**Supplied material:**
-- Opening Marker --

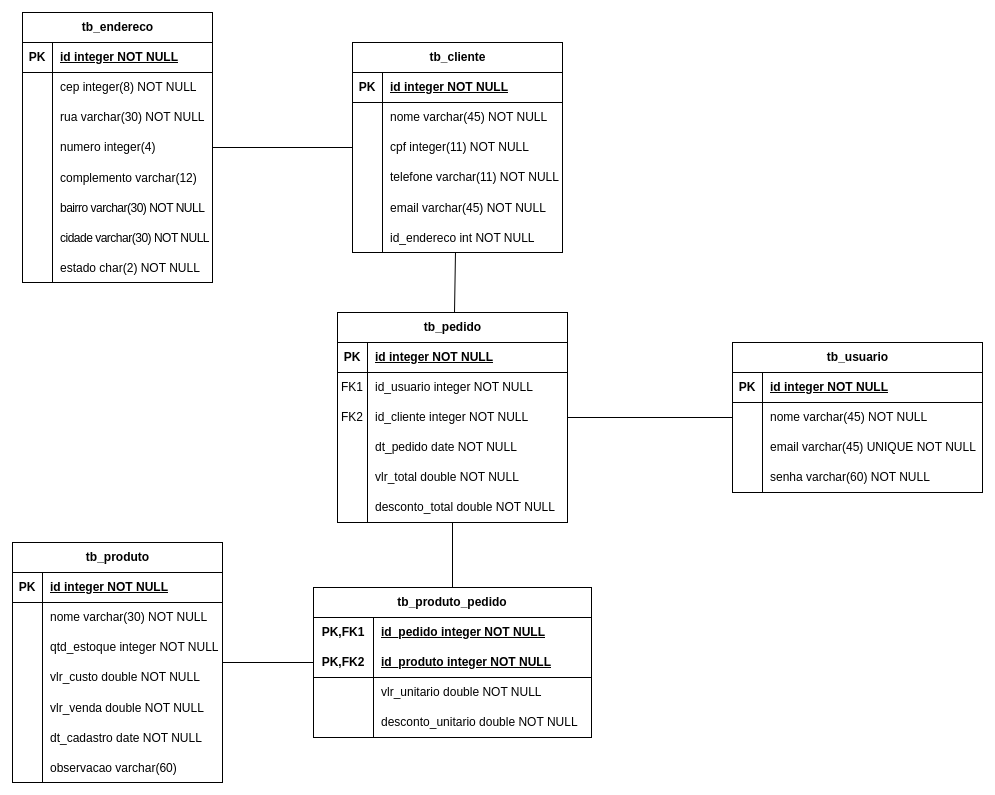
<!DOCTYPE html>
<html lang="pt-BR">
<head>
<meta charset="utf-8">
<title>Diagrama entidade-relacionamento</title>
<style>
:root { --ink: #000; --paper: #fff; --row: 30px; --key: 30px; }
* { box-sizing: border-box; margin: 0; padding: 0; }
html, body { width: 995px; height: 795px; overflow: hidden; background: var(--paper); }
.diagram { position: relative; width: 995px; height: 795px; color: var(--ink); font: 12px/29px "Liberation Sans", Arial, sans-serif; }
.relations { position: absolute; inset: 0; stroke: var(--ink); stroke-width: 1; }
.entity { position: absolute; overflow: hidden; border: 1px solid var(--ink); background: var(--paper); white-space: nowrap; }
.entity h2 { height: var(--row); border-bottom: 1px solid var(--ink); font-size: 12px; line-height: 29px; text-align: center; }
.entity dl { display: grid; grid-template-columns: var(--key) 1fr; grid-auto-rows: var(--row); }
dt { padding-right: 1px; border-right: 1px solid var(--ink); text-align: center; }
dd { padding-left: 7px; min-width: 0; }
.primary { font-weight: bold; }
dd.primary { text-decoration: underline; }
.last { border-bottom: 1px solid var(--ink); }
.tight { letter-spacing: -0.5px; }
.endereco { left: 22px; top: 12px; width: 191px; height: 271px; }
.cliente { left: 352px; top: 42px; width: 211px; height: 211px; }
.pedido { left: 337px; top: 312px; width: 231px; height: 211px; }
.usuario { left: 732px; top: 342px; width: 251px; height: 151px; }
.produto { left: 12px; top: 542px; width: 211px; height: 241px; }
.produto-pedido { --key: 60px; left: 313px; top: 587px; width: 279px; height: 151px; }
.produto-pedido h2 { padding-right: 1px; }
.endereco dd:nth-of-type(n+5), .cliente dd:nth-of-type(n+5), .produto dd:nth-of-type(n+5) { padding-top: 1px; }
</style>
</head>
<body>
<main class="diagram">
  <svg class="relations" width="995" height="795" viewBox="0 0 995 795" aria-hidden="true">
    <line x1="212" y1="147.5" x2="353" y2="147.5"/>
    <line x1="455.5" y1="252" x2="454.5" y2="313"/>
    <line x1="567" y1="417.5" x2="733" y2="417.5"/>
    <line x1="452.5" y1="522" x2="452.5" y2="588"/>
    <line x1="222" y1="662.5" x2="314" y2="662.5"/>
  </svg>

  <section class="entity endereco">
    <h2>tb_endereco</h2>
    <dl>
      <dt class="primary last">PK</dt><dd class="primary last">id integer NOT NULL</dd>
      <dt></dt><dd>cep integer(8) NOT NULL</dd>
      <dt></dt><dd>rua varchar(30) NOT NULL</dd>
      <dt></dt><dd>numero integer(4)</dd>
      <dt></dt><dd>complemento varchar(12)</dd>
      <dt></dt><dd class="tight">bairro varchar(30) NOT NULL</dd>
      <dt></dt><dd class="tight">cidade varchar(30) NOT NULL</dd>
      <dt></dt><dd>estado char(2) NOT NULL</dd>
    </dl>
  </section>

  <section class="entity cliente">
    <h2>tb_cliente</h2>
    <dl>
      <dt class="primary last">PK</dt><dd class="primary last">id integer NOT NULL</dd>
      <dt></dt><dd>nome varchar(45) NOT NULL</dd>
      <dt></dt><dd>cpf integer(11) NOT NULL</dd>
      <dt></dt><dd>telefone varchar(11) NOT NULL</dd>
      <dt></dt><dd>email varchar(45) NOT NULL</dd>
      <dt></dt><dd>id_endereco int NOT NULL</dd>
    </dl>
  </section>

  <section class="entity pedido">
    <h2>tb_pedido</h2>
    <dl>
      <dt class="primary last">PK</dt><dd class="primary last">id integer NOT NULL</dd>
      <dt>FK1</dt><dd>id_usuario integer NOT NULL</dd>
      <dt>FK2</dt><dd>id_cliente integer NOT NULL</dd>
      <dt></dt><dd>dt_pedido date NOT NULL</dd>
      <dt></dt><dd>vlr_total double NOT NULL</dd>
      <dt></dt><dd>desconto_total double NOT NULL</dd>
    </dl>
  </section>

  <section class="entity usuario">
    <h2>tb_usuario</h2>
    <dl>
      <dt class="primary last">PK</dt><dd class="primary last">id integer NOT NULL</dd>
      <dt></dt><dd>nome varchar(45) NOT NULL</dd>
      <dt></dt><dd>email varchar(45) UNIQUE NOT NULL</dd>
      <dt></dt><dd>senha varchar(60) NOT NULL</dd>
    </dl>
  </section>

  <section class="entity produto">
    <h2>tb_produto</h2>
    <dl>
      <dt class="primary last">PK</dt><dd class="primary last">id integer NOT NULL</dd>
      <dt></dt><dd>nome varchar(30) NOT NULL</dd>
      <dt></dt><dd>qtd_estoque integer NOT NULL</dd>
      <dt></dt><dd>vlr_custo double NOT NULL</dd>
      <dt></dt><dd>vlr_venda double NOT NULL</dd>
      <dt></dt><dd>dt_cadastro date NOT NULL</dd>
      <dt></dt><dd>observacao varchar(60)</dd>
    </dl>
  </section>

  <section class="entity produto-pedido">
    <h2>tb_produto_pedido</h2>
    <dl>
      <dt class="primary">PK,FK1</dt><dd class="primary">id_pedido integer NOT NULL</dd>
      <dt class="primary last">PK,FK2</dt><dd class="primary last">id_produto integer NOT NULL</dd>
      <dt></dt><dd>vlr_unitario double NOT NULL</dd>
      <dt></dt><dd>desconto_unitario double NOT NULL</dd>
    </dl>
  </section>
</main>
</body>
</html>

-- Closing Marker --
-- Opening Marker --

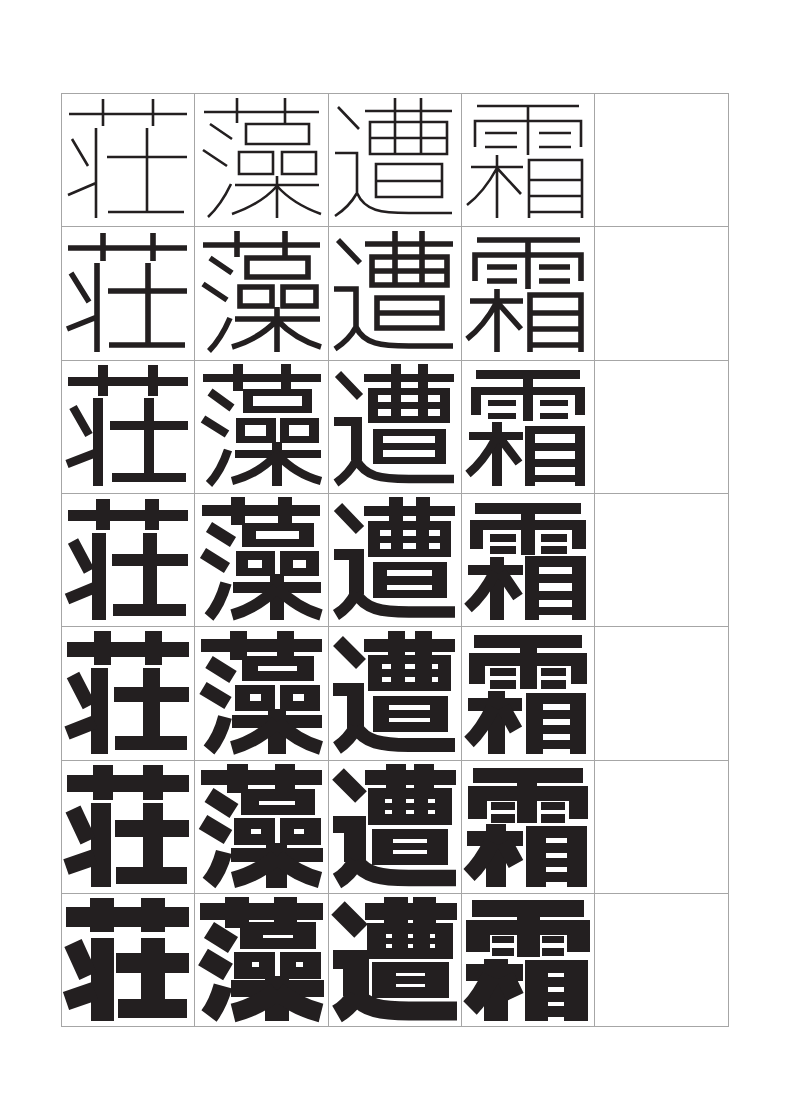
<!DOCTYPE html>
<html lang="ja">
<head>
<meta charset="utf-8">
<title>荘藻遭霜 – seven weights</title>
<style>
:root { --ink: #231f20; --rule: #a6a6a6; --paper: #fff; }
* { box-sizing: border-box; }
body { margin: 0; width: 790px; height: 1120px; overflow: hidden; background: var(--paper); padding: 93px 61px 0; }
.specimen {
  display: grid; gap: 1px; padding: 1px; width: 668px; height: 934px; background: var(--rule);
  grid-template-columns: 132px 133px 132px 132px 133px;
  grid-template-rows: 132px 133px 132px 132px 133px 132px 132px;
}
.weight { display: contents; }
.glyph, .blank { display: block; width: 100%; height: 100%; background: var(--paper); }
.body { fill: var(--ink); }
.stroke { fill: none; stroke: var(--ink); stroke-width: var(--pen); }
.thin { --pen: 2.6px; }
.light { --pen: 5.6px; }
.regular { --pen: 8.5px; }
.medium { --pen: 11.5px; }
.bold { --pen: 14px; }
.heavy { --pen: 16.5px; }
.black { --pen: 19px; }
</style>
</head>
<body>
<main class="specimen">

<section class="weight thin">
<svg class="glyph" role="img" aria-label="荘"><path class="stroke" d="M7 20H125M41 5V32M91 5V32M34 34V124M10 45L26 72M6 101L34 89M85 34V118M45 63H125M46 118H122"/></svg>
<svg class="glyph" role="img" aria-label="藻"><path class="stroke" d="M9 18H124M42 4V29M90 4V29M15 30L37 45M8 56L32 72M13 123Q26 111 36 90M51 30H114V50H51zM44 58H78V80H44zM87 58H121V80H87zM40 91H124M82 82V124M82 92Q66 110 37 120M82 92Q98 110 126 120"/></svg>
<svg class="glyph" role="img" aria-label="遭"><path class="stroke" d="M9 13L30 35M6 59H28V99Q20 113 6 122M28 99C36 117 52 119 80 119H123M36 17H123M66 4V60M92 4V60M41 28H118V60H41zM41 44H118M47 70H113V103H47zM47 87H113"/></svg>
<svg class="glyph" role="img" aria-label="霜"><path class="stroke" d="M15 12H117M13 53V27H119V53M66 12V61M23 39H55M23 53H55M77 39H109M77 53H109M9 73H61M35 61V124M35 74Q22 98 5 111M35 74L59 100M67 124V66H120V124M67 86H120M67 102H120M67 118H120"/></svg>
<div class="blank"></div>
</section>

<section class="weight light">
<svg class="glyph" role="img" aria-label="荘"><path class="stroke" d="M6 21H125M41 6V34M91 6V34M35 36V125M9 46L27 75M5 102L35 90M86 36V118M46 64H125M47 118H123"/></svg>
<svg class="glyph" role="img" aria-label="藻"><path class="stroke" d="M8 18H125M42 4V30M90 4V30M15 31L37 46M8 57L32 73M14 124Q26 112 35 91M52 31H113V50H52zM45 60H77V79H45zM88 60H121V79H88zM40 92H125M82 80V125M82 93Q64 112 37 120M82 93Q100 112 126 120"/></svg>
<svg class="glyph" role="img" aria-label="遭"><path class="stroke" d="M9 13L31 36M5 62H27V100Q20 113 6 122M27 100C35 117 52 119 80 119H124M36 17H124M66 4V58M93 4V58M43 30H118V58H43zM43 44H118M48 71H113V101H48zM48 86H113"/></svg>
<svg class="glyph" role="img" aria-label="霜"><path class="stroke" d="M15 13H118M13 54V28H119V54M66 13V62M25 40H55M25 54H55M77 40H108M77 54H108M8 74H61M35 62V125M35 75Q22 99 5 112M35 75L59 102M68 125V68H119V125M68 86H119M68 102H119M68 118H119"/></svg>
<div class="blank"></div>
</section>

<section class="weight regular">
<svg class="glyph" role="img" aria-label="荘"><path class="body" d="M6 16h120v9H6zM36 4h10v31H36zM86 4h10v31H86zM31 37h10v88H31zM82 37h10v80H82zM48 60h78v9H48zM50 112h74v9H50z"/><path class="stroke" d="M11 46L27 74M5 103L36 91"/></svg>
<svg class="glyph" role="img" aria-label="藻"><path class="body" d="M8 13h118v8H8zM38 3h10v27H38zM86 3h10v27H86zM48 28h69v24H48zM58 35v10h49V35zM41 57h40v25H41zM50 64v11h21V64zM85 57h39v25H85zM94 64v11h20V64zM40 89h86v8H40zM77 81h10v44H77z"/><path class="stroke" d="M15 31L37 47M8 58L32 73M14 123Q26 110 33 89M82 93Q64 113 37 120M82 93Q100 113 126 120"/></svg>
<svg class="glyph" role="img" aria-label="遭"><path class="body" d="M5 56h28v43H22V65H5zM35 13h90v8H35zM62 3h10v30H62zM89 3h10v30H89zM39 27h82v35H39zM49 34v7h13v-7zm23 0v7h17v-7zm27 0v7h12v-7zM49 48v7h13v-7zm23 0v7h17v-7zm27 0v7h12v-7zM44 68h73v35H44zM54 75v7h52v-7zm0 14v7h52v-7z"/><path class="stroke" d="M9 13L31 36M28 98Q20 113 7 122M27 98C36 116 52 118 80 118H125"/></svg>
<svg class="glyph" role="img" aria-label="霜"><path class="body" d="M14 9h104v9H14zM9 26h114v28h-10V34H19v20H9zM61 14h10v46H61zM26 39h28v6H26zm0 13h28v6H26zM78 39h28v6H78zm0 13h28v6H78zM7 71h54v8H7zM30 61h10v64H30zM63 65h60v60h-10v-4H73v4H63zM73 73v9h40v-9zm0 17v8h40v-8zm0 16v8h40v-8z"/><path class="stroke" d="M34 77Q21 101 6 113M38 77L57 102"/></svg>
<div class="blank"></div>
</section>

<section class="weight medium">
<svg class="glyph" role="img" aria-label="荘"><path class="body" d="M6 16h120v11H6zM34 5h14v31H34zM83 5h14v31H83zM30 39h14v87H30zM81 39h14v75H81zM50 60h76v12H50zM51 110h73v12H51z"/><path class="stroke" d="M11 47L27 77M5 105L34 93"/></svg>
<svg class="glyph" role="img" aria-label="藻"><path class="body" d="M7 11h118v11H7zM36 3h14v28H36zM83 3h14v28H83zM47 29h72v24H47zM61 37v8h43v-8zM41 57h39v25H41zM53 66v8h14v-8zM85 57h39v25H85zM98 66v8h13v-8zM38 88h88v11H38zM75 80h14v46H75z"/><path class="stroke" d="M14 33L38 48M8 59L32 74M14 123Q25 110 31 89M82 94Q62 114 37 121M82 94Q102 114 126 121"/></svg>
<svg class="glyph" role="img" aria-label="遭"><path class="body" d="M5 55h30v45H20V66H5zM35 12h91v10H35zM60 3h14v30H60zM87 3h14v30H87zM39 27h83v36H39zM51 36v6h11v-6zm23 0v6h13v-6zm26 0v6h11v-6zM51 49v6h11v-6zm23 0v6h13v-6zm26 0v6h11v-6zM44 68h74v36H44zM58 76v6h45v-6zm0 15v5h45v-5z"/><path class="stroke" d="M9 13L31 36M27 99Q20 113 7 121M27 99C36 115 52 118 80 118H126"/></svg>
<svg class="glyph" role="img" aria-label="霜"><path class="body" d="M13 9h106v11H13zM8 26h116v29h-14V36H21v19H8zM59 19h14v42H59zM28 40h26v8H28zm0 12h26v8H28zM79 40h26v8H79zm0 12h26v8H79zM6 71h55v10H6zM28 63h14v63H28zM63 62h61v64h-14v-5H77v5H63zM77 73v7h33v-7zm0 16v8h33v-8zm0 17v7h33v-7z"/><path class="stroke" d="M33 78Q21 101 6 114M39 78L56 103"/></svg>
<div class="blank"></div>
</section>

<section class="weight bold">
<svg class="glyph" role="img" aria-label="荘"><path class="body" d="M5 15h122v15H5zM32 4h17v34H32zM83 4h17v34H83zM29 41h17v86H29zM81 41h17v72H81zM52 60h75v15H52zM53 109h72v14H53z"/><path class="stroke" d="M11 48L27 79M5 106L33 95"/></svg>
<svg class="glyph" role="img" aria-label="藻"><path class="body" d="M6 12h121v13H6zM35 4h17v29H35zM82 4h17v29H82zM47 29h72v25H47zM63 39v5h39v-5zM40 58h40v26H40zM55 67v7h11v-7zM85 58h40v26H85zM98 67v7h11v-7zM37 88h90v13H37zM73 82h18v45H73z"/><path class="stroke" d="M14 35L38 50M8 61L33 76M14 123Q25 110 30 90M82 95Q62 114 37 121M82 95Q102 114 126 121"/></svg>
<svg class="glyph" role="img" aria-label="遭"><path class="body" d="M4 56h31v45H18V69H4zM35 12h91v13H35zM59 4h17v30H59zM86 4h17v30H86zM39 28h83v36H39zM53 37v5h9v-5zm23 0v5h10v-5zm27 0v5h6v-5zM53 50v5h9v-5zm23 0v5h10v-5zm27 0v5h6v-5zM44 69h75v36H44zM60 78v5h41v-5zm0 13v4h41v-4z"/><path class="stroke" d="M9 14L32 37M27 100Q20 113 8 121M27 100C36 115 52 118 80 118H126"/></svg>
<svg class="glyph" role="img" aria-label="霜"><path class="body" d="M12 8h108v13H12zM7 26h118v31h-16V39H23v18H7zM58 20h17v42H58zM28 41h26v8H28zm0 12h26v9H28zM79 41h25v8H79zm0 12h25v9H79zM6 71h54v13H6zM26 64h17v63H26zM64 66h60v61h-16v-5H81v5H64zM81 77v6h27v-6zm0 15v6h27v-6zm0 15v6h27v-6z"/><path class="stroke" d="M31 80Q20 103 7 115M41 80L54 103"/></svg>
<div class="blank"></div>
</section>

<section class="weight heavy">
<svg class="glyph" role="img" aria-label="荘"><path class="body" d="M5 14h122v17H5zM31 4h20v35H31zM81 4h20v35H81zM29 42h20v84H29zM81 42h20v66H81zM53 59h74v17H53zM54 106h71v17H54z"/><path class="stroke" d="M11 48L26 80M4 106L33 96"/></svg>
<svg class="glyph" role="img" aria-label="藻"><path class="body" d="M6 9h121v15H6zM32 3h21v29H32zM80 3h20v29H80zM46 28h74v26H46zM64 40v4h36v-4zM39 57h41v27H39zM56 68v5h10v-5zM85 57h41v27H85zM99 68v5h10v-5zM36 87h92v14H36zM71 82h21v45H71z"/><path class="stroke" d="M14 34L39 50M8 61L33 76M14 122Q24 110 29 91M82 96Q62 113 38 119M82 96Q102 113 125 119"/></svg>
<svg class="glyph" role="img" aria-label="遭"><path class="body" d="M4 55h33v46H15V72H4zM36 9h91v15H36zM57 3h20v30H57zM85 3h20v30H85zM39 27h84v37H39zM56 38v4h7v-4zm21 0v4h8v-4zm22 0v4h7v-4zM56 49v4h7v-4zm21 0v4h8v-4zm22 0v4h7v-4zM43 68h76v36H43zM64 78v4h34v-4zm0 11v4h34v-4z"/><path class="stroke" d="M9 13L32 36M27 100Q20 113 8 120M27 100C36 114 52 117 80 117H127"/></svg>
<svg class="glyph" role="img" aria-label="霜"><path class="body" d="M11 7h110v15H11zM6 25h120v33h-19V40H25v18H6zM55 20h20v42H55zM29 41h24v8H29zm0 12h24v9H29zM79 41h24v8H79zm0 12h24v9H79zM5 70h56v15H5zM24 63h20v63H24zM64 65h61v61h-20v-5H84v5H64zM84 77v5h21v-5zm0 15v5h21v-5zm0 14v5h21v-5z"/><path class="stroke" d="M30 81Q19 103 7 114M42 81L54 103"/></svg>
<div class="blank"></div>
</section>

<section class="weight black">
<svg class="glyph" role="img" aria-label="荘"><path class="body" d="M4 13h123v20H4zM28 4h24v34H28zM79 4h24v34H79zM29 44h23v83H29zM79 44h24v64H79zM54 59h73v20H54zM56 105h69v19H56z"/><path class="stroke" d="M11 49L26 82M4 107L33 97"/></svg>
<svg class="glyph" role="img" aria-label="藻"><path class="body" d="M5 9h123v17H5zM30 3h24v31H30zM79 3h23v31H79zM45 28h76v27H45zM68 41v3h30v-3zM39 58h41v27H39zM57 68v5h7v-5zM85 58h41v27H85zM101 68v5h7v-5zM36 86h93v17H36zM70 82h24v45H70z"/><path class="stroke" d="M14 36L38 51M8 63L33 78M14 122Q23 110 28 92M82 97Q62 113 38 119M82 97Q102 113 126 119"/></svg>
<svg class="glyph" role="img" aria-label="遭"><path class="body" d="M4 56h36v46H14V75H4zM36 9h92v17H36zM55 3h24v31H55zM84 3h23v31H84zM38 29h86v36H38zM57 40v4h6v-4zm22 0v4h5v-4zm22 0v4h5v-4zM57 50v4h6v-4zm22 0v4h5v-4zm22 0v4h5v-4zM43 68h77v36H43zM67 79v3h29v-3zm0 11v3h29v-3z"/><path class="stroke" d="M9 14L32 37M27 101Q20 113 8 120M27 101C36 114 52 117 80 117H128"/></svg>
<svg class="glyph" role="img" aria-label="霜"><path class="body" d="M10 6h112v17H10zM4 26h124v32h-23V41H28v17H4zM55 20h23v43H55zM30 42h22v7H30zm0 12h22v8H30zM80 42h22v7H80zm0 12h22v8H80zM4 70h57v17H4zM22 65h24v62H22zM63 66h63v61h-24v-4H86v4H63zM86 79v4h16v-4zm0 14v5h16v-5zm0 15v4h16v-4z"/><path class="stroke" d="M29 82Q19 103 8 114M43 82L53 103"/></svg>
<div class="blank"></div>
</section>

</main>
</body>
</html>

-- Closing Marker --

**Instructions for the task:**
State the number of lines in the preceding entries that include the word "grid". Provide nothing else.

**Your solution:**
4